With the rise of John Piper and his ministry, there has also been a resurgence of puritan writers and their teaching, of whom Jonathan Edwards holds a chief position of honor. Much of John Piper’s teaching ministry is rooted in the teaching of Jonathan Edwards. While surfing the web for information that might be of value for preachers today, I came across the following short article by a Pastor Steve Cornell. This article lays forth 10 characteristics of good preaching found in the preaching of Jonathan Edwards. Have fun with the article, and I trust that those of you who are preachers are continually growing in the ministry and craft of preaching the Word. Enjoy!

(One final challenge: Which one of these 10 attributes of good preaching is most lacking in today’s churches in your opinion? Post your thoughts.)

In his book, The Supremacy of God in Preaching (Grand Rapids: Baker, 1990), Dr. John Piper writes that God-centred expository preaching was the key to the New England revival under Jonathan Edwards (1734–1744). Piper sets forth ten characteristics of Edwards’ preaching which serve as a paradigm for today.

1. Preaching Stirs Up Holy Affections – Good preaching aims at stirring up holy affections. These include a hatred towards sin and a delight in God, as well as a growing desire for holiness, tenderness and compassion.

2. Preaching Enlightens the Mind – Sound preaching enlightens the mind and burns the heart. According to Edwards a preacher must shine and burn. There must be heat in the heart and light in the mind. Affections that do not arise from an enlightened mind are not holy affections but instead are simply emotional responses. (We would do well to head this insightful thought in light of the trends of emotional manipulation in our day.)

3. Preaching is Saturated With Scripture – Edwards held the firm conviction that good preaching is saturated with Scripture. Every sermon must steadily, constantly and frequently quote the Word of God. This truth will ensure that we stay on track as faithful ministers of the Word.

4. Preaching Employs Analogies and Images – Abstract truth must be fleshed out. Edwards argued that vivid images touch the heart more than anything else. Piper informs us that Edwards strained at making heaven look irresistibly beautiful and the torments of hell look intolerably horrible.

5. Preaching Uses Threats and Warnings – In our day of politically correct language and blind tolerance, Edwards argues for threat and warning since it restrains one from sin and excites one to spiritual exercise. (A true preacher today may not necessarily be a popular preacher.)

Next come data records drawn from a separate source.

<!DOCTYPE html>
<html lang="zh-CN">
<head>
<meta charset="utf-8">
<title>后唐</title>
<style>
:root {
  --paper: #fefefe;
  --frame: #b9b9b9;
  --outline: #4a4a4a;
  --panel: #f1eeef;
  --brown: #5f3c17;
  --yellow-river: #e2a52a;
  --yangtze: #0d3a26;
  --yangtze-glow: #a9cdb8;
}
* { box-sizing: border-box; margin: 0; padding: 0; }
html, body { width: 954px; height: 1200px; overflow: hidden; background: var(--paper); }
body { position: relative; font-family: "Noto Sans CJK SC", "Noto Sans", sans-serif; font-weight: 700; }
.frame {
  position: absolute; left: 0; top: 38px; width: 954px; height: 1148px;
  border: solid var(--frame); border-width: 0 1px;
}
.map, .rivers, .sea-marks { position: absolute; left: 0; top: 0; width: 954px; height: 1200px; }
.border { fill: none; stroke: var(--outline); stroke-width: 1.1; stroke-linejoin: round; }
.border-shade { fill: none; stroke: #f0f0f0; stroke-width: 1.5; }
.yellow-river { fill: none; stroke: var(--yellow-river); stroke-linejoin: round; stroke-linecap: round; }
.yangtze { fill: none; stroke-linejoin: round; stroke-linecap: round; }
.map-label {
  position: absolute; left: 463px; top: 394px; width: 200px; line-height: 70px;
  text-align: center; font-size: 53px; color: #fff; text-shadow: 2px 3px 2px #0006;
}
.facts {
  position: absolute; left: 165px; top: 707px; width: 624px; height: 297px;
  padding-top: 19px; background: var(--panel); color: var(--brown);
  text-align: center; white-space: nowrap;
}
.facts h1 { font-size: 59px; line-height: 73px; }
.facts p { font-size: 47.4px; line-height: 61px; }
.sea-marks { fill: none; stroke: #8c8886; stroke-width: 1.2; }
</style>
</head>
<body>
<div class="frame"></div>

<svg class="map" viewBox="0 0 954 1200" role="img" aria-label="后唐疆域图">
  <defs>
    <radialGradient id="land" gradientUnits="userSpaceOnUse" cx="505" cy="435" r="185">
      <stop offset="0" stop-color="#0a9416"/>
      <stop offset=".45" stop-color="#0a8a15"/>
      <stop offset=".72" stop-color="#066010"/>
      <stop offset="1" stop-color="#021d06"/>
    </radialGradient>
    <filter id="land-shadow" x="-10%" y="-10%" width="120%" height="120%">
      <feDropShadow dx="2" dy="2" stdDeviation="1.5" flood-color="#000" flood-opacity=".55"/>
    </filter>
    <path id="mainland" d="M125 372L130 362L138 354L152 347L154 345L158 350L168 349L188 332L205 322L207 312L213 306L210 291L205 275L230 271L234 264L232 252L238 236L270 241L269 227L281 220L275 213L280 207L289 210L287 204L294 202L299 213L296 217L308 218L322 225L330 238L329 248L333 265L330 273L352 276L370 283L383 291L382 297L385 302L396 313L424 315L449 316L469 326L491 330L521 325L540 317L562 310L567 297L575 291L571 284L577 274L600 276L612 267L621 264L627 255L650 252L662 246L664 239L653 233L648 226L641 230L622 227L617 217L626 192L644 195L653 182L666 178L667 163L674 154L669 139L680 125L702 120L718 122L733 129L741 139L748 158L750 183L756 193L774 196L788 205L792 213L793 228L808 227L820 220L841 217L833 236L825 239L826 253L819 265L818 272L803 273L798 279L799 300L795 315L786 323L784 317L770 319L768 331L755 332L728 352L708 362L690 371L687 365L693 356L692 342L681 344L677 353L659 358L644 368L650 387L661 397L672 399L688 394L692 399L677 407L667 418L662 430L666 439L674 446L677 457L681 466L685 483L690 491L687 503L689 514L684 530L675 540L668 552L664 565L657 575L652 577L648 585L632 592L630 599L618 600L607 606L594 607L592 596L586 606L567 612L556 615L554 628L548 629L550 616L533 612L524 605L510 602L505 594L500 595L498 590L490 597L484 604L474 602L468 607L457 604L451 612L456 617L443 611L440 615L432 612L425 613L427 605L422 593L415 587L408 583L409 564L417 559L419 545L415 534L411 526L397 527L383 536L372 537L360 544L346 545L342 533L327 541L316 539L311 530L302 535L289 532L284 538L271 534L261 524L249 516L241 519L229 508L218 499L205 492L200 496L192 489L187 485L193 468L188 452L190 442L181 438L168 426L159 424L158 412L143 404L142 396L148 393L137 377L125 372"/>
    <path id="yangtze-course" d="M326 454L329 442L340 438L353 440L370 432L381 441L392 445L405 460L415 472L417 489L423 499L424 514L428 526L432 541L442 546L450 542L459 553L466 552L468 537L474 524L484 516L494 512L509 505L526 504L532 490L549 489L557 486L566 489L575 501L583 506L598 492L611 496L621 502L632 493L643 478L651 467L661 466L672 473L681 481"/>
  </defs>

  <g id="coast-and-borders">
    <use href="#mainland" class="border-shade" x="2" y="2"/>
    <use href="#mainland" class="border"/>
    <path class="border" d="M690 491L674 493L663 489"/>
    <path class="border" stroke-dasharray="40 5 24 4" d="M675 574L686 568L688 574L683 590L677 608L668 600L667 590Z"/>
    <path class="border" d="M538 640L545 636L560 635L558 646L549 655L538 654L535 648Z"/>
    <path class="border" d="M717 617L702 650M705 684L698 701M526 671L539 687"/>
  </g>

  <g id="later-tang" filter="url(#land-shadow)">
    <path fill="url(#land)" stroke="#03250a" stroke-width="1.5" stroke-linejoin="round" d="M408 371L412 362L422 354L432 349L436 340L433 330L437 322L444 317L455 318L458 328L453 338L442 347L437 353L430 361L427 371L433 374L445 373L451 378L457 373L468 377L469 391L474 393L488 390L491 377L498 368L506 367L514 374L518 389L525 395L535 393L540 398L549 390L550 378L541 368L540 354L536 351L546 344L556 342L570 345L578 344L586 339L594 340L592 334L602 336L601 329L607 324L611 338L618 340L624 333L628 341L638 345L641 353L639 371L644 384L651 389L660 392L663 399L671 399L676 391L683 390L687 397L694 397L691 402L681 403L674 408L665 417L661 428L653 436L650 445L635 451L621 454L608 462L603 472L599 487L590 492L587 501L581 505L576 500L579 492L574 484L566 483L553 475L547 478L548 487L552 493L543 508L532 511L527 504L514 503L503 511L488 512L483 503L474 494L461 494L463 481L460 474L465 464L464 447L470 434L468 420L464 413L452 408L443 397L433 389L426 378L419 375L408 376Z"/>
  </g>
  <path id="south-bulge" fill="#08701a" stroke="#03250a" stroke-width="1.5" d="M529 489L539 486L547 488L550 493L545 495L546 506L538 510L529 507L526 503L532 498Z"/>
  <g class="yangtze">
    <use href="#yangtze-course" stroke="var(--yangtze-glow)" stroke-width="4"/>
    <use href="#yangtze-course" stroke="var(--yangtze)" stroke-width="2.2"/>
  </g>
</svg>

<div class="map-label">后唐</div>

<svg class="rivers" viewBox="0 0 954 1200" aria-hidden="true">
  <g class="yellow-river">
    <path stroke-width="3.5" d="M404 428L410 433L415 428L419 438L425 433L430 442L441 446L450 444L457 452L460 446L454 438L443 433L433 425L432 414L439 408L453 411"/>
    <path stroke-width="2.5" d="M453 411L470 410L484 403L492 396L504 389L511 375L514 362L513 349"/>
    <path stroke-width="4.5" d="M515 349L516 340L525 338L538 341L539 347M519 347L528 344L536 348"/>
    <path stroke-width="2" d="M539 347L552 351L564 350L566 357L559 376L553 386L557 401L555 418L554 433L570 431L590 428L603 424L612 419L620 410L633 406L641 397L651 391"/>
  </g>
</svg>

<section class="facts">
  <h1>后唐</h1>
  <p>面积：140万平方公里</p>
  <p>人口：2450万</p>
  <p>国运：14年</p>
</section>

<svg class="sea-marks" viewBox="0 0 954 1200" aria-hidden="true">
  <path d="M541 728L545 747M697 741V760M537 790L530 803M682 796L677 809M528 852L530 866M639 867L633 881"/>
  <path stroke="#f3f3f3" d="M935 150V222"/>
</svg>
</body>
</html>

6. Preaching Pleads for a Response – Sound preaching seeks a response. Edwards, like Spurgeon after him, pointed out: “Sinners . . . should be earnestly invited to come and accept the Savior, and yield their hearts unto him, with all the winning, encouraging arguments for them . . . that the Gospel affords.” (Piper, p.92)

7. Preaching Probes the Workings of the Heart – Piper points out that powerful preaching is like surgery. “Under the anointing of the Holy Spirit, it locates, lances, and removes the infection of sin.” (Piper, p.95) He shows that Edwards probed his own heart and therefore knew the heart of others. Sorting out the wheat from the chaff in his own church gave Edwards great insightfulness into the heart of man.

8. Preaching Yields to the Holy Spirit – Since all preaching is totally dependent on the work of the Holy Spirit, prayer is an essential for good preaching.

9. Preaching is From a Tender and Broken Heart – Good preaching flows from a spirit of brokenness and tenderness. Edwards pointed out that the eye of blessing is upon the meek and trembling (Is. 66:2).

10. Preaching is Intense– The reality of heaven and hell ignites renewal and infuses the pulpit with power. The preacher is conscious of his responsibility as he declares eternal truths.